Whether they accept this arrangement or not, just issuing the invitation would highlight Taiwan's commitment to promoting mediation and conflict resolution across the Asia-Pacific.
Japan has just entered the Reiwa imperial era, making this year a symbolically important time of transition for the nation. It is therefore also an excellent opportunity for Taiwan to send a diplomatic message that will capitalize on the symbolism of the imperial house at the start of Emperor Naruhito's reign. President Tsai should send a delegation with a private message for Emperor Naruhito (she likely already has), to be followed by a public address covering the following items.

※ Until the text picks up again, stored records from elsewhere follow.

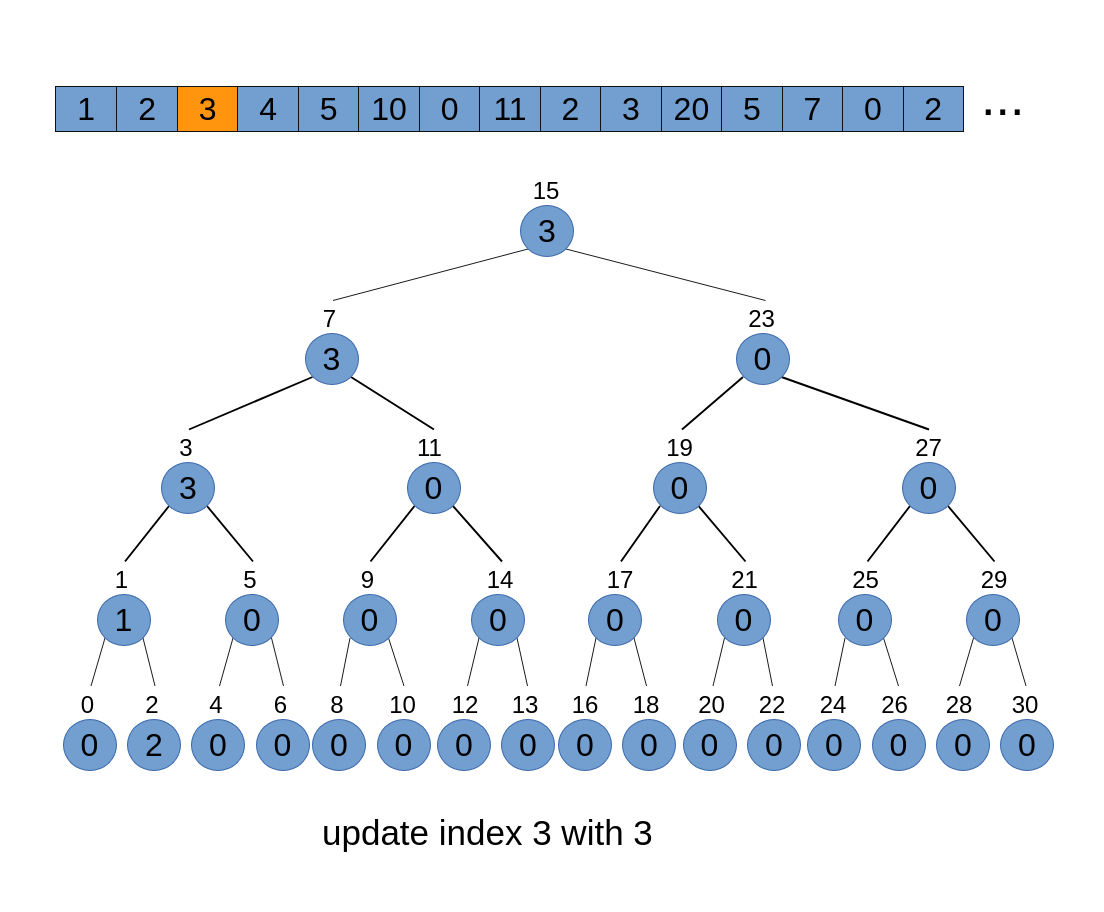
<!DOCTYPE html>
<html lang="en">
<head>
<meta charset="utf-8">
<title>Tree update: index 3 with 3</title>
<style>
:root {
  --paper: #fff;
  --ink: #000;
  --blue: #729fcf;
  --blue-edge: #3d6aad;
  --orange: #ff950e;
}
* { box-sizing: border-box; margin: 0; padding: 0; }
html, body { width: 1104px; height: 912px; overflow: hidden; background: var(--paper); }
.diagram {
  position: relative;
  width: 1104px;
  height: 912px;
  color: var(--ink);
  font-family: "Liberation Sans", Arial, sans-serif;
}
.array {
  position: absolute;
  left: 55px;
  top: 86px;
  width: 909px;
  height: 46px;
  display: grid;
  grid-template-columns: repeat(15, 1fr);
  list-style: none;
  border: 1px solid #111;
  font-size: 32px;
  line-height: 44px;
  text-align: center;
  background: var(--blue);
}
.array li + li { border-left: 1px solid #111; }
.array .updated { background: var(--orange); }
.more { position: absolute; left: 981px; top: 71px; font-size: 52px; line-height: 52px; }
.edges { position: absolute; left: 0; top: 0; }
.node {
  position: absolute;
  left: calc(var(--x) * 1px - 27px);
  top: calc(var(--y) * 1px - 26px);
  width: 54px;
  height: 52px;
  border: 1px solid var(--blue-edge);
  border-radius: 50%;
  background: var(--blue);
  font-size: 32px;
  line-height: 50px;
  text-align: center;
}
.node small {
  position: absolute;
  left: calc(var(--shift, -1) * 1px);
  top: -29px;
  width: 52px;
  font-size: 24px;
  line-height: 28px;
}
.root { --y: 231; }
.level-1 { --y: 359; }
.level-2 { --y: 488; }
.level-3 { --y: 620; }
.leaf { --y: 745; }
.caption {
  position: absolute;
  left: 322px;
  top: 813px;
  font-size: 35px;
  font-weight: 400;
  line-height: 40px;
  white-space: nowrap;
}
</style>
</head>
<body>
<main class="diagram">
  <ol class="array">
    <li>1</li><li>2</li><li class="updated">3</li><li>4</li><li>5</li>
    <li>10</li><li>0</li><li>11</li><li>2</li><li>3</li>
    <li>20</li><li>5</li><li>7</li><li>0</li><li>2</li>
  </ol>
  <span class="more">...</span>

  <svg class="edges" width="1104" height="912" viewBox="0 0 1104 912" fill="none" stroke="#000" aria-hidden="true">
    <g stroke-width="0.9">
      <path d="M528 249L333 300.5M566 249L765.500 300.500"/>
      <path d="M105 638L91 686M143 638L155 686"/>
      <path d="M233 638L219.500 686M271.500 638L283.500 686"/>
      <path d="M350 638L340.500 686M388.500 638L404 686"/>
      <path d="M479 638L467.500 686M517 638L527.500 686"/>
      <path d="M596 638L586 686M634 638L646.500 686"/>
      <path d="M724.500 638L713 686M763 638L772.500 686"/>
      <path d="M845 638L835 686M883.500 638L898.500 686"/>
      <path d="M973.500 638L959.500 686M1012 638L1026 686"/>
    </g>
    <g stroke-width="1.9">
      <path d="M312.500 377L189 429.500M351 377L434 429.500"/>
      <path d="M743 377L682 429.500M781.500 377L929 429.500"/>
      <path d="M169 506L125 561.500M207 506L253 561.500"/>
      <path d="M414.500 506L370.500 561.500M453 506L502 561.500"/>
      <path d="M660 506L621 561.500M698.500 506L745.500 561.500"/>
      <path d="M910 506L867.500 561.500M948 506L994.500 561.500"/>
    </g>
  </svg>

  <section class="tree">
    <div class="node root" style="--x:547"><small>15</small>3</div>

    <div class="node level-1" style="--x:331.500;--shift:-2"><small>7</small>3</div>
    <div class="node level-1" style="--x:762.500"><small>23</small>0</div>

    <div class="node level-2" style="--x:188;--shift:-2"><small>3</small>3</div>
    <div class="node level-2" style="--x:433.500;--shift:-4"><small>11</small>0</div>
    <div class="node level-2" style="--x:679.500;--shift:0"><small>19</small>0</div>
    <div class="node level-2" style="--x:928.500;--shift:0"><small>27</small>0</div>

    <div class="node level-3" style="--x:123.500;--shift:-2"><small>1</small>1</div>
    <div class="node level-3" style="--x:252;--shift:-2"><small>5</small>0</div>
    <div class="node level-3" style="--x:369.500;--shift:-2"><small>9</small>0</div>
    <div class="node level-3" style="--x:498;--shift:2"><small>14</small>0</div>
    <div class="node level-3" style="--x:615;--shift:5"><small>17</small>0</div>
    <div class="node level-3" style="--x:743.500;--shift:1"><small>21</small>0</div>
    <div class="node level-3" style="--x:864.500;--shift:1"><small>25</small>0</div>
    <div class="node level-3" style="--x:993;--shift:1"><small>29</small>0</div>

    <div class="node leaf" style="--x:89.500;--shift:-2"><small>0</small>0</div>
    <div class="node leaf" style="--x:154;--shift:-2"><small>2</small>2</div>
    <div class="node leaf" style="--x:218;--shift:-2"><small>4</small>0</div>
    <div class="node leaf" style="--x:282.500;--shift:-2"><small>6</small>0</div>
    <div class="node leaf" style="--x:339;--shift:-2"><small>8</small>0</div>
    <div class="node leaf" style="--x:403.500"><small>10</small>0</div>
    <div class="node leaf" style="--x:464;--shift:1"><small>12</small>0</div>
    <div class="node leaf" style="--x:528;--shift:-3"><small>13</small>0</div>
    <div class="node leaf" style="--x:585;--shift:0"><small>16</small>0</div>
    <div class="node leaf" style="--x:649;--shift:-3"><small>18</small>0</div>
    <div class="node leaf" style="--x:709.500;--shift:2"><small>20</small>0</div>
    <div class="node leaf" style="--x:774;--shift:-2"><small>22</small>0</div>
    <div class="node leaf" style="--x:834"><small>24</small>0</div>
    <div class="node leaf" style="--x:898.500;--shift:-4"><small>26</small>0</div>
    <div class="node leaf" style="--x:963;--shift:-4"><small>28</small>0</div>
    <div class="node leaf" style="--x:1027;--shift:-2"><small>30</small>0</div>
  </section>

  <h1 class="caption">update index 3 with 3</h1>
</main>
</body>
</html>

Tsai should commend the emperor for his commitment to promoting peace and constitutionalism in Japan, while expressing hope for Japan's continued prosperity and an ever-improving partnership between Taiwan and Japan. And lastly, in front of a camera, Tsai should publicly and directly issue an invitation to Emperor Naruhito and Empress Masako to visit Taiwan.

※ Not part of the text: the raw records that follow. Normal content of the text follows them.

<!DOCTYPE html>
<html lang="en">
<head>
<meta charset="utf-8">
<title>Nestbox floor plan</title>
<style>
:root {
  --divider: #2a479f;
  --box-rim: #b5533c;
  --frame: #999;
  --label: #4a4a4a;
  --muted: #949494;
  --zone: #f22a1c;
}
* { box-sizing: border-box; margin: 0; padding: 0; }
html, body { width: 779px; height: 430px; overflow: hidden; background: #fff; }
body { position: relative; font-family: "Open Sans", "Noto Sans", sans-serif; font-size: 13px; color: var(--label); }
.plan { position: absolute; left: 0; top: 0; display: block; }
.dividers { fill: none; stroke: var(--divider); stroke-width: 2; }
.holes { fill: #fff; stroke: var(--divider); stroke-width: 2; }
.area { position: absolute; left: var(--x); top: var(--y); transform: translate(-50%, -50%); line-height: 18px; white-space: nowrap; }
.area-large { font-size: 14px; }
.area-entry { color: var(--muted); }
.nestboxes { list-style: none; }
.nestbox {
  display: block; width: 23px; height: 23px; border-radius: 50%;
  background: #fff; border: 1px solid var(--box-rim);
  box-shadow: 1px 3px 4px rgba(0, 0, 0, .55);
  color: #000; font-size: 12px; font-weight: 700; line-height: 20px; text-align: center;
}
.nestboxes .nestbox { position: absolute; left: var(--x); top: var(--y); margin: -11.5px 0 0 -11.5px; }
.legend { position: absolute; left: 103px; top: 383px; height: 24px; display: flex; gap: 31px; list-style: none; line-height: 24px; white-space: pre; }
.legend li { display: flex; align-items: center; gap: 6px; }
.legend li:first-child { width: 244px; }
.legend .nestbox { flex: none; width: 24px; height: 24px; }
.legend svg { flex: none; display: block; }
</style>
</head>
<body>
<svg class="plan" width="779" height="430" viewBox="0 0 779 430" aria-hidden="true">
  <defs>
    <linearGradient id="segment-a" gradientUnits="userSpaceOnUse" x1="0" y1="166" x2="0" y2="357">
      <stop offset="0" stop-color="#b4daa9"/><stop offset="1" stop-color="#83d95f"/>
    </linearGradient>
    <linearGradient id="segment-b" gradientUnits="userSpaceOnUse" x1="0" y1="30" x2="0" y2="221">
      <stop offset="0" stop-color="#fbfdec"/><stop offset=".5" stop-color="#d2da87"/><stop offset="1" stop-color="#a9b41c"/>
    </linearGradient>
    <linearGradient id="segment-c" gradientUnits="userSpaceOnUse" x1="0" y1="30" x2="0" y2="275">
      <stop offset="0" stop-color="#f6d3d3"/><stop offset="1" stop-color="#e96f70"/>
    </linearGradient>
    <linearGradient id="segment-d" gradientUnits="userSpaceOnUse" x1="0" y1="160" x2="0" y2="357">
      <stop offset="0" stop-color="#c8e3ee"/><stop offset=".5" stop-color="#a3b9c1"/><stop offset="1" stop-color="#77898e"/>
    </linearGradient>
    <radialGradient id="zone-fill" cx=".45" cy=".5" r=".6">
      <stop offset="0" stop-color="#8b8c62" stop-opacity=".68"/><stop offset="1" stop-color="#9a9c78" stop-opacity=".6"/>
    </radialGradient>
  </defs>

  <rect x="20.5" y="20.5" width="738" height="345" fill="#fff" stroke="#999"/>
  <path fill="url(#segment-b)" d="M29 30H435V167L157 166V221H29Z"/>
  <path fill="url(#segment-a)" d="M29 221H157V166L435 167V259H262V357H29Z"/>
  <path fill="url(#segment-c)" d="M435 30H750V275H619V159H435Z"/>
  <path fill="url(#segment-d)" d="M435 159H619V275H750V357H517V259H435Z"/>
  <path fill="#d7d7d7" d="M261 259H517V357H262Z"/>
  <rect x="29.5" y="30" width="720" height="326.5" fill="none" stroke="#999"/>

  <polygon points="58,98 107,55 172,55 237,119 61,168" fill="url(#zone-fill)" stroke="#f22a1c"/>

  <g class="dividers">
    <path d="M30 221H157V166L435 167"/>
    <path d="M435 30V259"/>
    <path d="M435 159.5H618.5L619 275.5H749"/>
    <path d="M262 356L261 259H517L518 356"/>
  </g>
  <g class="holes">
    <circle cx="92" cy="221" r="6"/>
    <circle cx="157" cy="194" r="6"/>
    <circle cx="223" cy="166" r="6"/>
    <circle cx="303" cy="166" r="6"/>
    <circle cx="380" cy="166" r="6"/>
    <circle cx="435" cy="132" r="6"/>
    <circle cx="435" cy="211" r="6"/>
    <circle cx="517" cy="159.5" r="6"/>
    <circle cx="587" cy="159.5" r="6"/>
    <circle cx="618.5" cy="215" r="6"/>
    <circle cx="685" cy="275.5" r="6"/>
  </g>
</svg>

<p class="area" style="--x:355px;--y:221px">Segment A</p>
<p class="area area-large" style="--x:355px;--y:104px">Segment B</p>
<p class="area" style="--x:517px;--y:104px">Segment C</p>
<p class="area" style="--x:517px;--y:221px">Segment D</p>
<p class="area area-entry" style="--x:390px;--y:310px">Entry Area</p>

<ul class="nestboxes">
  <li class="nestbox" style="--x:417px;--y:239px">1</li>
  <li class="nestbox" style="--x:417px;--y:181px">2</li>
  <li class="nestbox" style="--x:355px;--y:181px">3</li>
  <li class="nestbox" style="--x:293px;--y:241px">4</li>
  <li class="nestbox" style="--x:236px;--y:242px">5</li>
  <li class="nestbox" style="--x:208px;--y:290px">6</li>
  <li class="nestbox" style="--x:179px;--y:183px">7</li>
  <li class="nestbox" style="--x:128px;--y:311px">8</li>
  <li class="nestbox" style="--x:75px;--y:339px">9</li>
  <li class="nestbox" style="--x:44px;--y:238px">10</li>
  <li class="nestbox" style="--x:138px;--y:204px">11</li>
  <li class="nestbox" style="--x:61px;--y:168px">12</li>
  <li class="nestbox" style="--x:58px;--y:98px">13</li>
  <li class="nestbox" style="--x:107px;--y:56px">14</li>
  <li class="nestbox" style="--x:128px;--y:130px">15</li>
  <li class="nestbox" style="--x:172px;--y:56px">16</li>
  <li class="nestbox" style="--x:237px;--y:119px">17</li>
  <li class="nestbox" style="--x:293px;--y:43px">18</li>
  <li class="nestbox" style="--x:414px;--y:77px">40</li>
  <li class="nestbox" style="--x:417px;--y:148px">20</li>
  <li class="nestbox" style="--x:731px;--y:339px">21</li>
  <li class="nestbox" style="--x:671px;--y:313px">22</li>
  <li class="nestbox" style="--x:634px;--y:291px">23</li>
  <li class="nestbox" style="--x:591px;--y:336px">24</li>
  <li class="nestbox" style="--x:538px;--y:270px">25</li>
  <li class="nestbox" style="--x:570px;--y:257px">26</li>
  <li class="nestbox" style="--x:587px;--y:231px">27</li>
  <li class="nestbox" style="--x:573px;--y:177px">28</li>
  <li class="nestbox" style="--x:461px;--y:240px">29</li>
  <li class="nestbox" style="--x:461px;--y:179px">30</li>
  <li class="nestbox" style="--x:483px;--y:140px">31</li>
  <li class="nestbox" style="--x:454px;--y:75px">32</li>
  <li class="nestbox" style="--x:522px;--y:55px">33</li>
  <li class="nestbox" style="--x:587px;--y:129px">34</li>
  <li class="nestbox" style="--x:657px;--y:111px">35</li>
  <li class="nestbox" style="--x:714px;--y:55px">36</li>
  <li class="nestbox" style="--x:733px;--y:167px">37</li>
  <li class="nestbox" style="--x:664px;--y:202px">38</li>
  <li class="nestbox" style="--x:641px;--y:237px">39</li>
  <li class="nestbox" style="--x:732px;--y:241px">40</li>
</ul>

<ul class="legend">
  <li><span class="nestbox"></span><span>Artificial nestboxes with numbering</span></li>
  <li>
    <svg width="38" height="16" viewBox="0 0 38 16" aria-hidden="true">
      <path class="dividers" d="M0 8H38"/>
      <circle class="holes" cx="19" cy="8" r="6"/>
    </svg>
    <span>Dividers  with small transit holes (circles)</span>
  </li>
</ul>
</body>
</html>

Emperor Naruhito and Empress Masako (Associated Press photo)
She should invite them to personally witness Taiwanese society and colonial era sites, offering them an opportunity to gain a better understanding of Japan's colonial presence in Taiwan, and the complex historical relationship between the two countries. Whether or not they accept this invitation is of secondary importance.
Despite Taiwan's obvious diplomatic proximity to the United States and Russia's demonization by U.S. and European media outlets, from the perspective of realpolitik, Taiwan has no reason to view Russia as anything other than a country of untapped diplomatic and economic opportunity.

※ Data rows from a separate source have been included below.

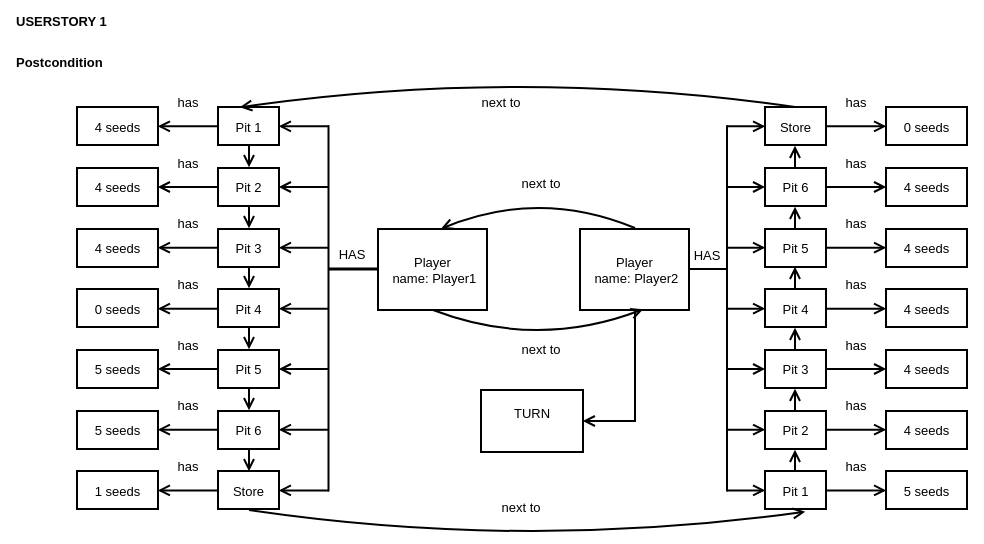
<!DOCTYPE html>
<html lang="en">
<head>
<meta charset="utf-8">
<title>Userstory 1: Postcondition</title>
<style>
:root { --ink: #000; --paper: #fff; --pitch: 60.7px; --box-height: 40px; }
* { box-sizing: border-box; margin: 0; padding: 0; }
html, body { width: 984px; height: 544px; overflow: hidden; background: var(--paper); }
.diagram {
  position: relative; width: 984px; height: 544px; overflow: hidden;
  color: var(--ink); font: 13px/16px "Liberation Sans", Arial, sans-serif;
}
.heading { position: absolute; left: 16px; font-size: 13px; line-height: 16px; }
.story { top: 14px; }
.condition { top: 55px; }
.connectors { position: absolute; left: 0; top: 0; }
.connectors .line { fill: none; stroke: var(--ink); stroke-width: 2; }
.connectors .trunk { stroke-width: 3; }
.column {
  position: absolute; top: 106.2px; list-style: none;
  display: grid; grid-auto-rows: var(--box-height); row-gap: calc(var(--pitch) - var(--box-height));
}
.box, .column li {
  display: flex; align-items: center; justify-content: center; text-align: center;
  background: var(--paper); border: 2px solid var(--ink); padding-top: 3px;
}
.seeds { width: 83px; }
.pits { width: 63px; }
.left.seeds { left: 76px; }
.left.pits { left: 217px; }
.right.pits { left: 764px; }
.right.seeds { left: 885px; }
.column.relations { top: 95px; width: 40px; grid-auto-rows: 16px; row-gap: calc(var(--pitch) - 16px); }
.column.relations li { border: 0; padding: 0; background: none; }
.left.relations { left: 168px; }
.right.relations { left: 836px; }
.box { position: absolute; }
.player { top: 228px; width: 111px; height: 83px; white-space: nowrap; }
.player-one { left: 377px; }
.player-two { left: 579px; }
.turn { left: 480px; top: 389px; width: 104px; height: 64px; align-items: flex-start; padding-top: 15px; }
.label { position: absolute; transform: translate(-50%, -50%); white-space: nowrap; }
</style>
</head>
<body>
<main class="diagram">
  <h1 class="heading story">USERSTORY 1</h1>
  <h2 class="heading condition">Postcondition</h2>

  <ul class="column left seeds">
    <li>4 seeds</li><li>4 seeds</li><li>4 seeds</li><li>0 seeds</li><li>5 seeds</li><li>5 seeds</li><li>1 seeds</li>
  </ul>
  <ul class="column left relations">
    <li>has</li><li>has</li><li>has</li><li>has</li><li>has</li><li>has</li><li>has</li>
  </ul>
  <ul class="column left pits">
    <li>Pit 1</li><li>Pit 2</li><li>Pit 3</li><li>Pit 4</li><li>Pit 5</li><li>Pit 6</li><li>Store</li>
  </ul>

  <div class="box player player-one">Player<br>&nbsp;name: Player1</div>
  <div class="box player player-two">Player<br>&nbsp;name: Player2</div>
  <div class="box turn">TURN</div>

  <ul class="column right pits">
    <li>Store</li><li>Pit 6</li><li>Pit 5</li><li>Pit 4</li><li>Pit 3</li><li>Pit 2</li><li>Pit 1</li>
  </ul>
  <ul class="column right relations">
    <li>has</li><li>has</li><li>has</li><li>has</li><li>has</li><li>has</li><li>has</li>
  </ul>
  <ul class="column right seeds">
    <li>0 seeds</li><li>4 seeds</li><li>4 seeds</li><li>4 seeds</li><li>4 seeds</li><li>4 seeds</li><li>5 seeds</li>
  </ul>

  <svg class="connectors" width="984" height="544" viewBox="0 0 984 544" aria-hidden="true">
    <defs>
      <marker id="arrowhead" markerUnits="userSpaceOnUse" markerWidth="16" markerHeight="16" refX="12" refY="8" orient="auto">
        <path class="line" d="M2 3L12 8L2 13"/>
      </marker>
      <g id="row-links">
        <path class="line" d="M218 0H160" marker-end="url(#arrowhead)"/>
        <path class="line" d="M329 0H281" marker-end="url(#arrowhead)"/>
        <path class="line" d="M727 0H763" marker-end="url(#arrowhead)"/>
        <path class="line" d="M826 0H884" marker-end="url(#arrowhead)"/>
      </g>
      <g id="step-links">
        <path class="line" d="M249 0V19" marker-end="url(#arrowhead)"/>
        <path class="line" d="M795 21V2" marker-end="url(#arrowhead)"/>
      </g>
    </defs>

    <use href="#row-links" y="126.3"/>
    <use href="#row-links" y="187"/>
    <use href="#row-links" y="247.7"/>
    <use href="#row-links" y="308.7"/>
    <use href="#row-links" y="369"/>
    <use href="#row-links" y="429.7"/>
    <use href="#row-links" y="490.4"/>

    <use href="#step-links" y="146"/>
    <use href="#step-links" y="207"/>
    <use href="#step-links" y="267"/>
    <use href="#step-links" y="328"/>
    <use href="#step-links" y="389"/>
    <use href="#step-links" y="450"/>

    <path class="line" d="M328.5 125.3V491.4M727 125.3V491.4M690 269H727"/>
    <path class="line trunk" d="M378 269H328"/>

    <path class="line" d="M795 107Q518 67 242 107" marker-end="url(#arrowhead)"/>
    <path class="line" d="M249 510Q526 551 803 512" marker-end="url(#arrowhead)"/>
    <path class="line" d="M635 228Q538 188 443 228" marker-end="url(#arrowhead)"/>
    <path class="line" d="M433 310Q538 350 641 310" marker-end="url(#arrowhead)"/>
    <path class="line" d="M635 310V421H585" marker-end="url(#arrowhead)"/>
  </svg>

  <span class="label" style="left:501px;top:103px">next to</span>
  <span class="label" style="left:541px;top:184px">next to</span>
  <span class="label" style="left:541px;top:350px">next to</span>
  <span class="label" style="left:521px;top:508px">next to</span>
  <span class="label" style="left:352px;top:255px">HAS</span>
  <span class="label" style="left:707px;top:256px">HAS</span>
</main>
</body>
</html>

(Wikimedia Commons Image)
There is plenty of potential in numerous areas waiting to be developed between Russia and Taiwan. A strategic place for Taipei to start is by deploying Taiwan's External Trade Development Council (TAITRA) with a mission of vigorously promoting Taiwan's ICT products and services at the level of local republics and oblasts, particularly those in Russia's eastern territories.
This would be an operation that could simultaneously capitalize on, and assist with, the U.S. trade war and the suppression of“blacklisted”Chinese telecom companies. Despite Moscow's loose alignment with Beijing on the global stage, if local governments and private companies in Russia have any significant worries towards Chinese telecom companies due to risk of active espionage by the CCP, then they would likely welcome trustworthy alternatives.
The Tsai administration should instruct TAITRA to organize ICT companies and component manufacturers for exploratory trade missions to Russia's most populous regions and its easternmost oblasts and republics.
In line with the New Southbound Policy, the Tsai administration has been making excellent headway in building bridges with India, and the economic partnership between the two countries looks set to grow. However, one area where Taiwan should consider putting more focus and resources is in the realm of education, and bilateral exchange programs.
In the technical and scientific fields, India represents great potential for brining talented professionals to Taiwan as a means to combat the country's persistent “brain drain” problem. However, to make the most of the trade and investment partnerships, whose foundations are now being laid, Taiwan should do more to encourage academic interest in India among Taiwanese students.
Taiwan should consider forming a special council comprised of Taiwanese universities tasked with finding partner universities in India to facilitate educational exchanges, research programs, and degree program recruitment with the assistance of both national governments.
A special “Taiwan-India University Council” tasked with building relations in the academic sphere between the two countries will plant the seeds of a much stronger bilateral partnership over the decades to come.
Young Ambassador group in New Delhi, May 2019 (Taiwan News Photo by Namrata Hasija)